I took this photo in the middle of my scheduled long run on the west coast of the Big Island. There was a stretch where I was running on sand, and let me tell you that it’s really tough. I did the same thing for a brief stretch on Waikiki Beach earlier in the week.
I was away for a week, and while I did a general wrap on my travel blog, I want to cover the running portion here. My family and I split our time between Oahu and the Big Island. I had two runs on each island. The first one was a circuit around Diamond Head in Honolulu. It was challenging, compounded by a brief shower that added greatly to the humidity. The second one, the next day, was near and on Waikiki Beach. Even though this was also early (both runs started around 7:00am), I was again affected by the humidity.
The runs on the Big Island, on the other hand, were an issue of heat rather than humidity. Add to that the fact my last scheduled long run took place while I was there, and I got a little concerned, not least because I have no idea of where to run. I tried mapping one where I would go on the King’s Trail. But when I set off Saturday morning, I realized the trail is not suitable at all. Forced to improvise on the fly, I just went around the resort area where I was staying, including beaches and another attempt on the King’s Trail. Here’s a picture of what it looks like:
Dehydration and lack of water became an issue while I was on this trail. I returned to the townhouse where we were staying for a refill. I then made a point in the second half of going really slowly and stopping frequently. It was after 9:00am by this time, and the sun was already bearing down. My overall time on my feet was 3:50, about the same time as last week in Vancouver, but I figured that with the conditions I endured, it’s a remarkable achievement.
I’m now entering week 2 of the three-week taper. I’m feeling great, and can’t wait to get to the start line for the Vancouver Marathon.
Now that my latest work contract has wound down, I’m prepping myself to return to the full-time job of finding a full-time job. But it also frees up a bit of time to focus in the last month of training for the Vancouver Marathon. It’s another turn of runemployment, and there’s some optimism on both fronts. My training has gone well, and I’m on track at making the start line for the marathon. The last work contract, while providing some stability and funds, has shown me that I can reach higher for the position that suits me better with my experience.
But first, a brief holiday – I’m heading to Hawaii with the family! Yes, it’s much needed, and I can’t wait to get in several “R”s while I’m there: rest, relaxation, reading, reflection, and running. Depending on the wifi access I get, I might post a photo a two. See you in a week!

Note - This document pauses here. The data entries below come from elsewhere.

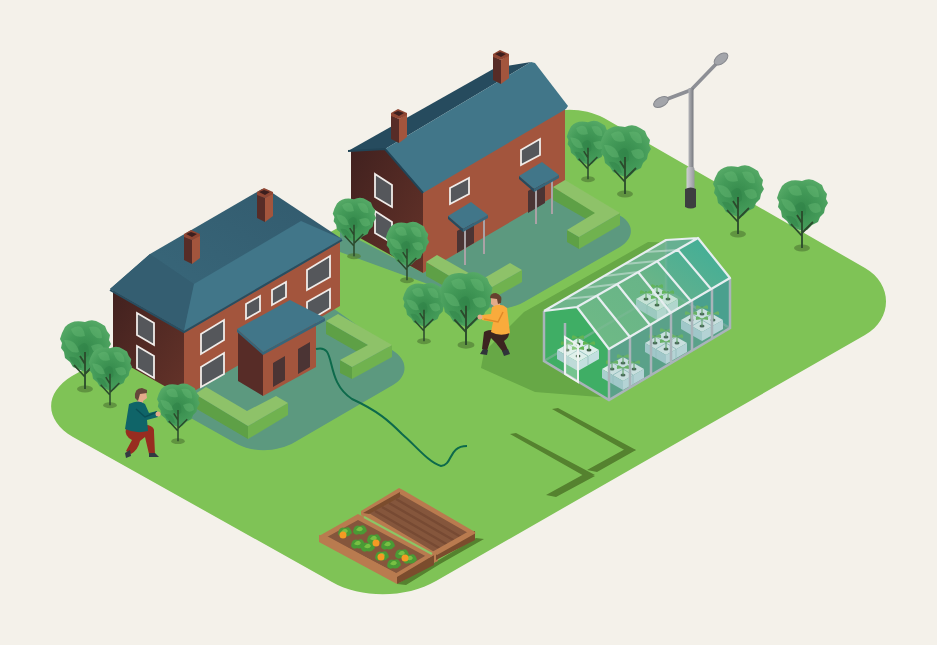
<!DOCTYPE html>
<html lang="en">
<head>
<meta charset="utf-8">
<title>Isometric neighbourhood garden</title>
<style>
:root{--paper:#f4f1ea;--lawn:#7fc356;--patio:#5c997f;--shade:#67a846;--cast:#55822f;
--brick:#a3553d;--brick-dark:#572c27;--brick-deep:#3c1f1e;--roof:#417689;--roof-mid:#376579;--roof-dark:#264b5e;
--glass:#55575b;--frame:#efebe8;--door:#4b3434;--metal:#a3a5aa;
--hedge-top:#8ec269;--hedge-left:#5ea046;--hedge-right:#70b24f;
--wood:#b97b4f;--wood-dark:#7b4c2d;--soil:#85563c;--hose:#0d6a4b}
html,body{margin:0;background:var(--paper)}
body{width:937px;height:645px;overflow:hidden}
svg{display:block}
.paper{fill:var(--paper)}.lawn{fill:var(--lawn)}.patio{fill:var(--patio)}.shade{fill:var(--shade)}
.brick{fill:var(--brick)}.brick-dark{fill:var(--brick-dark)}.brick-deep{fill:var(--brick-deep)}
.roof{fill:var(--roof)}.roof-mid{fill:var(--roof-mid)}.roof-dark{fill:var(--roof-dark)}
.window{fill:var(--glass);stroke:var(--frame);stroke-width:1.8}
.door{fill:var(--door)}
.post{fill:none;stroke:#aaa2a6;stroke-width:2}
.hedge-top{fill:var(--hedge-top)}.hedge-left{fill:var(--hedge-left)}.hedge-right{fill:var(--hedge-right)}
.cast{fill:var(--cast)}
.wood{fill:var(--wood)}.wood-dark{fill:var(--wood-dark)}.soil{fill:var(--soil)}
.hose{fill:none;stroke:var(--hose);stroke-width:2}
.bar{fill:none;stroke:#e6eef0;stroke-width:2.2;stroke-linejoin:round}
.bar-grey{fill:none;stroke:#a9b4ba;stroke-width:2.5}
.lamp-head{fill:var(--metal);stroke:#85878d;stroke-width:1}
.skin{fill:#e3ab8b}
</style>
</head>
<body>
<svg width="937" height="645" viewBox="0 0 937 645" role="img" aria-label="Isometric view of two brick houses with trees, a greenhouse, a street lamp, a vegetable bed and two gardeners">
<defs>
<radialGradient id="crown-fill" cx=".5" cy=".55" r=".6"><stop offset="0" stop-color="#358a4c"/><stop offset=".6" stop-color="#449b59"/><stop offset="1" stop-color="#58ab68"/></radialGradient>
<linearGradient id="roof-sheen" x1="0" y1="1" x2="1" y2="0"><stop offset="0" stop-color="#3a6a7d"/><stop offset="1" stop-color="#325a6d"/></linearGradient>
<linearGradient id="wall-shade" x1="0" y1="0" x2="1" y2="1"><stop offset="0" stop-color="#41211f"/><stop offset="1" stop-color="#653329"/></linearGradient>
<linearGradient id="pane-roof" x1="0" y1="1" x2="1" y2="0"><stop offset="0" stop-color="#79bf8e"/><stop offset=".55" stop-color="#6fb792"/><stop offset="1" stop-color="#3bb3a2"/></linearGradient>
<linearGradient id="pole-fill"><stop offset="0" stop-color="#b4b5b9"/><stop offset="1" stop-color="#77797f"/></linearGradient>
<linearGradient id="sleeve-fill"><stop offset="0" stop-color="#d0d1d4"/><stop offset="1" stop-color="#96989d"/></linearGradient>
<g id="tree">
<ellipse cx="0" cy="-1" rx="8" ry="3.5" fill="#55843a" opacity=".75"/>
<path d="M0-68Q8-72 15-67L20-64L22-59L25-55L24-50L26-46L23-41L22-36L18-32L16-27L10-24L5-19L0-18L-5-20L-12-23L-15-28L-20-32L-21-38L-24-42L-23-47L-25-51L-23-57L-20-63Q-13-71 0-68Z" fill="url(#crown-fill)"/>
<path d="M-14-61Q-2-69 0-54Q-12-51-14-61M4-63Q17-66 17-52Q8-50 4-63M-21-50Q-9-51-6-38Q-17-35-21-50M6-44Q19-50 19-38Q10-32 6-44" fill="#66b873" opacity=".45"/>
<path d="M-7-43Q4-54 4-35Q-3-28-7-43M-16-33Q-6-35-3-22Q-12-23-16-33" fill="#2f8047" opacity=".45"/>
<path d="M0-1V-38M0-13L-11-25M0-16L11-27M0-26L-5-34" fill="none" stroke="#2b4a2c" stroke-width="1.8"/>
</g>
<g id="chimney">
<path class="brick-dark" d="M0 6L8 10V34L0 30Z"/><path class="brick" d="M8 10L16 5V28L8 34Z"/>
<path d="M0 4L7 0L16 4V6L8 10L0 7Z" fill="#8f4633"/><path class="brick-deep" d="M2 4L7 2L13 4L8 7Z"/>
</g>
<g id="porch-roof">
<path class="roof" d="M0 1L23-13L40 0L15 14Z"/><path class="roof-dark" d="M0 1L15 14V17L0 4Z"/><path class="roof-mid" d="M15 14L40 0V3L15 17Z"/>
</g>
<g id="planter">
<path d="M-21 0L0-12L21 0L0 12Z" fill="#dceeea"/><path d="M-21 0L0 12V21L-21 9Z" fill="#a9cfcf"/><path d="M0 12L21 0V9L0 21Z" fill="#c3dfdf"/>
<path d="M-10-6L10 6V15M10-6L-10 6V15" stroke="#9dc5c3" fill="none"/>
<g fill="#3e5b43"><ellipse cx="-11" rx="2.5" ry="1.5"/><ellipse cy="-6" rx="2.5" ry="1.5"/><ellipse cy="6" rx="2.5" ry="1.5"/><ellipse cx="11" rx="2.5" ry="1.5"/></g>
<path d="M-11 0V-8M0-6V-14M0 6V-2M11 0V-8" stroke="#4a9a4b" fill="none"/>
<path d="M-11-6Q-18-12-17-5ZM-11-6Q-4-12-5-5ZM0-12Q-7-18-6-11ZM0-12Q7-18 6-11ZM0-1Q-7-7-6 0ZM0-1Q7-7 6 0ZM11-6Q4-12 5-5ZM11-6Q18-12 17-5Z" fill="#62b552"/>
</g>
<g id="sprout"><path d="M-7 1Q-6-7 0-5Q5-8 7 0Q3 5-1 3Q-5 5-7 1Z" fill="#4a9a35"/><path d="M-4-1Q0-7 3-2Q1 2-4-1Z" fill="#78c043"/></g>
</defs>

<rect class="paper" width="937" height="645"/>

<g id="ground">
<path class="lawn" d="M72 376L535 118C556 107 583 107 604 118L865 268C893 284 893 319 865 335L436 581C407 598 362 599 332 582L73 437C44 420 44 393 72 376Z"/>
<path class="patio" d="M340 230L423 273L560 190L617 214C635 222 635 238 620 247L524 302C510 310 492 311 480 303L340 252Z"/>
<path class="patio" d="M184 390L330 306L392 350C409 360 408 376 393 385L295 442C278 452 254 453 237 444L180 412Z"/>
<path class="shade" d="M484 352L524 312L648 242L690 243L612 398L535 392L481 368Z"/>
</g>

<g id="back-house">
<path d="M351 150L385 148L423 192V273L351 233Z" fill="url(#wall-shade)"/>
<path class="brick" d="M423 190L565 108V190L423 273Z"/>
<path class="roof-dark" d="M348 151L495 68L531 62L385 149Z"/>
<path class="roof" d="M385 149L531 62L535 63L568 106L566 109L423 193Z"/>
<path d="M348 151L385 149L423 193" fill="none" stroke="#214456" stroke-width="2"/>
<use href="#chimney" x="391" y="109"/><use href="#chimney" x="493" y="50"/>
<path class="window" d="M375 174L392 185V207L375 197ZM375 211L392 222V243L375 233ZM450 188L469 178V194L450 204ZM521 150L540 139V155L521 165Z"/>
<path class="door" d="M457 231L474 221V243L457 253ZM528 191L545 181V203L528 213Z"/>
<path class="post" d="M465 230V265M484 219V254M536 190V224M552 180V214"/>
<use href="#porch-roof" x="448" y="215"/><use href="#porch-roof" x="519" y="175"/>
</g>

<g id="back-hedges">
<path class="hedge-left" d="M426 262L480 294V306L426 276Z"/><path class="hedge-right" d="M480 294L522 270V282L480 306Z"/>
<path class="hedge-top" d="M426 262L437 255L481 280L510 263L522 270L480 294Z"/>
<path class="hedge-left" d="M553 187L595 212V224L553 200ZM567 230L579 237V249L567 242Z"/><path class="hedge-right" d="M579 237L620 213V225L579 249Z"/>
<path class="hedge-top" d="M553 187L565 180L620 213L579 237L567 230L595 213Z"/>
</g>

<g id="front-house">
<path d="M113 288L184 329V397L113 357Z" fill="url(#wall-shade)"/>
<path class="brick" d="M184 329L340 240V306L184 397Z"/>
<path d="M110 289L150 254L262 189L268 190L342 239L184 331Z" fill="url(#roof-sheen)"/>
<path d="M110 289L150 254L194 284L184 331Z" fill="#345e71"/>
<path class="roof" d="M194 284L301 221L342 239L184 331Z"/>
<path d="M110 290L184 332L342 240" fill="none" stroke="#274e61" stroke-width="2"/>
<use href="#chimney" x="184" y="230"/><use href="#chimney" x="257" y="188"/>
<path class="window" d="M137 313L154 323V345L137 335ZM137 346L154 356V378L137 368ZM201 334L224 320V340L201 354ZM201 367L224 353V374L201 387ZM307 270L330 256V277L307 290ZM307 302L330 289V308L307 322ZM246 304L260 296V311L246 319ZM272 290L286 282V297L272 305Z"/>
<path class="brick-dark" d="M238 331L263 352V396L238 381Z"/><path class="brick" d="M263 352L316 322V367L263 396Z"/>
<path class="door" d="M273 363L285 356V380L273 387ZM298 349L310 342V367L298 374Z"/>
<path class="roof" d="M237 329L290 300L325 318L263 352Z"/><path class="roof-mid" d="M237 329L263 352V355L237 332ZM263 352L325 318V321L263 355Z"/>
</g>

<g id="front-hedges">
<path class="hedge-left" d="M195 394L248 426V439L195 408Z"/><path class="hedge-right" d="M248 426L288 403V415L248 439Z"/>
<path class="hedge-top" d="M195 394L206 387L247 411L276 396L288 403L248 426Z"/>
<path class="hedge-left" d="M326 321L368 345V358L326 334ZM340 360L352 367V379L340 373Z"/><path class="hedge-right" d="M352 367L392 345V357L352 379Z"/>
<path class="hedge-top" d="M326 321L338 314L392 345L352 367L340 360L368 345Z"/>
</g>

<path id="garden-hose" class="hose" d="M316 349C338 343 323 380 352 399C378 411 389 421 402 434C414 444 429 463 441 466C453 465 448 446 467 446"/>

<g id="trees">
<use href="#tree" transform="translate(588 180) scale(.85)"/>
<use href="#tree" transform="translate(625 195)"/>
<use href="#tree" transform="translate(738 235)"/>
<use href="#tree" transform="translate(802 249)"/>
<use href="#tree" transform="translate(354 257) scale(.85)"/>
<use href="#tree" transform="translate(407 281) scale(.85)"/>
<use href="#tree" transform="translate(424 342) scale(.85)"/>
<use href="#tree" transform="translate(466 346) scale(1.06)"/>
<use href="#tree" transform="translate(85 390)"/>
<use href="#tree" transform="translate(110 406) scale(.85)"/>
</g>

<g id="greenhouse">
<path d="M544 311L666 240L698 238L730 278V328L609 400L544 361Z" fill="#56ad6e"/>
<path d="M544 311L577 307L609 349V400L544 361Z" fill="#3fae65"/>
<path d="M609 349L730 278V328L609 400Z" fill="#4f9f7d"/>
<path d="M666 240L698 238L730 278V328L666 290Z" fill="#359c87" opacity=".75"/>
<path class="bar-grey" d="M666 240V290L730 328M544 361L666 290" opacity=".4"/>
<path d="M577 307L698 238L730 278L609 349Z" fill="url(#pane-roof)" opacity=".72"/>
<path d="M544 311L666 240L698 238L577 307Z" fill="#7db99b" opacity=".65"/>
<use href="#planter" x="657" y="299" opacity=".8"/><use href="#planter" x="702" y="320"/><use href="#planter" x="666" y="343"/><use href="#planter" x="578" y="350"/><use href="#planter" x="623" y="369"/>
<path d="M609 349L730 278V328L609 400Z" fill="#7fa9b0" opacity=".22"/>
<path class="bar-grey" d="M544 311V361L609 400L730 328V278M609 349V400M651 325V375M671 313V363M692 301V351M712 289V339M565 323V373M630 337V388"/>
<path d="M565 337L578 345V382L565 374Z" fill="#eef7ef" fill-opacity=".3" stroke="#eef2f0" stroke-width="2"/>
<path class="bar" d="M544 311L577 307L609 349L730 278L698 238L577 307M544 311L666 240L698 238M597 296L630 337M617 284L650 325M638 272L671 313M657 261L691 301M678 250L711 289"/>
<path class="bar" opacity=".45" d="M564 299L597 296M584 288L617 284M605 276L638 272M625 264L657 261M645 252L678 250"/>
</g>

<g id="street-lamp">
<path d="M662 101L691 90L719 61" fill="none" stroke="#8d8f95" stroke-width="3.5" stroke-linejoin="round"/>
<rect x="688.5" y="88" width="5" height="82" fill="url(#pole-fill)"/>
<rect x="686.5" y="167" width="8" height="24" rx="2" fill="url(#sleeve-fill)"/>
<path d="M685 189Q691 186 696 189V207Q691 210 685 207Z" fill="#3d3d40"/>
<ellipse class="lamp-head" cx="721" cy="59" rx="8" ry="4.5" transform="rotate(-38 721 59)"/>
<ellipse class="lamp-head" cx="661" cy="102" rx="8" ry="4.5" transform="rotate(-28 661 102)"/>
</g>

<g id="cast-shadows">
<path class="cast" d="M510 434L516 433L595 475L586 477ZM552 409L558 408L636 450L628 452Z"/>
<path class="cast" d="M546 495L586 473L595 476L556 497ZM587 470L627 448L636 450L597 472Z"/>
</g>

<g id="vegetable-bed">
<path class="cast" d="M397 584L437 561L476 538L484 539L440 564L406 585Z"/>
<path class="wood" d="M361 511L399 488L403 490L475 532V537L438 559L361 515Z"/>
<path class="soil" d="M367 512L400 494L470 534L436 553Z"/>
<path d="M375 511L441 549M382 507L448 545M389 503L455 541M396 499L461 537" stroke="#774a33" stroke-width="2.5"/>
<path class="wood-dark" d="M363 513L400 492V497L369 514Z"/>
<path class="wood" d="M319 536L358 514L362 516L438 557V561L397 580L319 540Z"/>
<path class="soil" d="M327 537L358 520L431 559L398 574Z"/>
<path class="wood" d="M319 535L325 535L397 574V584L319 542Z"/>
<path class="wood-dark" d="M397 576L434 555V565L397 584ZM436 552L475 531V540L436 560Z"/>
<path class="wood" d="M393 575L430 553L434 555L397 577ZM432 552L471 530L476 533L437 555Z"/>
<path d="M364 517L432 554" stroke="#8cc665" stroke-width="2"/>
<use href="#sprout" x="345" y="533"/><use href="#sprout" x="360" y="531"/><use href="#sprout" x="358" y="545"/><use href="#sprout" x="374" y="540"/><use href="#sprout" x="368" y="548"/><use href="#sprout" x="388" y="546"/><use href="#sprout" x="382" y="557"/><use href="#sprout" x="402" y="555"/><use href="#sprout" x="394" y="565"/><use href="#sprout" x="410" y="560"/>
<g fill="#f59a23"><circle cx="343" cy="535" r="3.5"/><circle cx="376" cy="543" r="3.5"/><circle cx="381" cy="557" r="3.5"/><circle cx="405" cy="558" r="3.5"/></g>
</g>

<g id="gardener-left">
<path d="M126 428L148 425Q155 427 154 432L155 454H149L145 437L140 441Q138 450 131 454L126 451L132 440Q124 436 126 428Z" fill="#982c20"/>
<path d="M125 453L130 450L131 456L126 458ZM149 453H155L159 457H149Z" fill="#343a42"/>
<path class="skin" d="M138 392H146L147 398L143 401V406H137Z"/>
<path d="M135 398Q134 388 142 388L147 390V393L140 394L138 401Z" fill="#65473a"/>
<path d="M129 404Q139 399 145 404L149 413L157 411L158 417L147 420L148 431Q136 434 125 429Z" fill="#0f6468"/>
<path d="M136 409L145 417L157 412" fill="none" stroke="#0a4f55" stroke-width="1.5"/>
<circle class="skin" cx="158" cy="414" r="2.5"/>
</g>
<use href="#tree" transform="translate(178 442) scale(.84)"/>

<g id="gardener-right">
<path d="M484 332Q490 328 509 331Q510 337 504 341L508 350L503 352L496 343L491 338L487 351L482 349Z" fill="#3c2420"/>
<path d="M480 354L483 349L488 350L487 355ZM502 351L508 349L510 354L504 356Z" fill="#30333a"/>
<path class="skin" d="M491 297H500V307H495L491 304Z"/>
<path d="M490 298Q490 293 496 293Q503 295 501 303L498 304L497 299Z" fill="#66412e"/>
<path d="M492 307Q501 302 507 308L510 333Q500 337 491 332L493 322L482 320V315L491 314Z" fill="#f9ab3c"/>
<path d="M503 312L498 322L484 319" fill="none" stroke="#df8927" stroke-width="1.5"/>
<circle class="skin" cx="480" cy="317" r="2.5"/>
</g>
</svg>
</body>
</html>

I’m an East Vancouver boy, through and through. I’ve lived here since 1991, and I can’t imagine living anywhere else. After attending the latest #EastVanLove tweetup, I thought about my running in East Vancouver, particularly the long runs. Even within those, I’m thinking of the really long runs that are at least 20 km long. For those runs that start from and finish near my home, most of them extend beyond what’s considered East Vancouver. But I hadn’t thought about creating a long run entirely within East Vancouver. This route, which I ran this weekend, is almost 30 km, and is a decent cross-section of the entire Eastside.
I started here, at Crab Park. From here, I made my way along the industrial area and eventually on to Commercial Drive. It was nice to see the produce shops setting up and resisted the temptation to partake some coffee from many of the caffeine dens that line the Drive. After 8 kilometres, I ended up here at one of my favourite running places, John Hendry Park and Trout Lake.
I also ran next to the SkyTrain line, which itself was built over the route of the old interurbans that went from Vancouver to New Westminster and beyond. And after passing through Collingwood, Champlain Heights, and Everett Crowley Park, I made my way down to the riverfront. This is as far from Crab Park as you can get and still be in East Vancouver.
This one’s a real revelation, as I discovered there is a riverside trail for about 3 km. I’d previously run on a bike route that was placed further away from the river. I finished my Eastside tour by going through the Punjabi Market neighbourhood, Mountain View Cemetery, and finishing along Main Street to where it meets with Kingsway.
Running this made me realize how diverse East Vancouver is in terms of running terrain. It may not have the uninterrupted trails of the seawall, but for long runs, there is a lot to see. I’ll be glad to give a tour!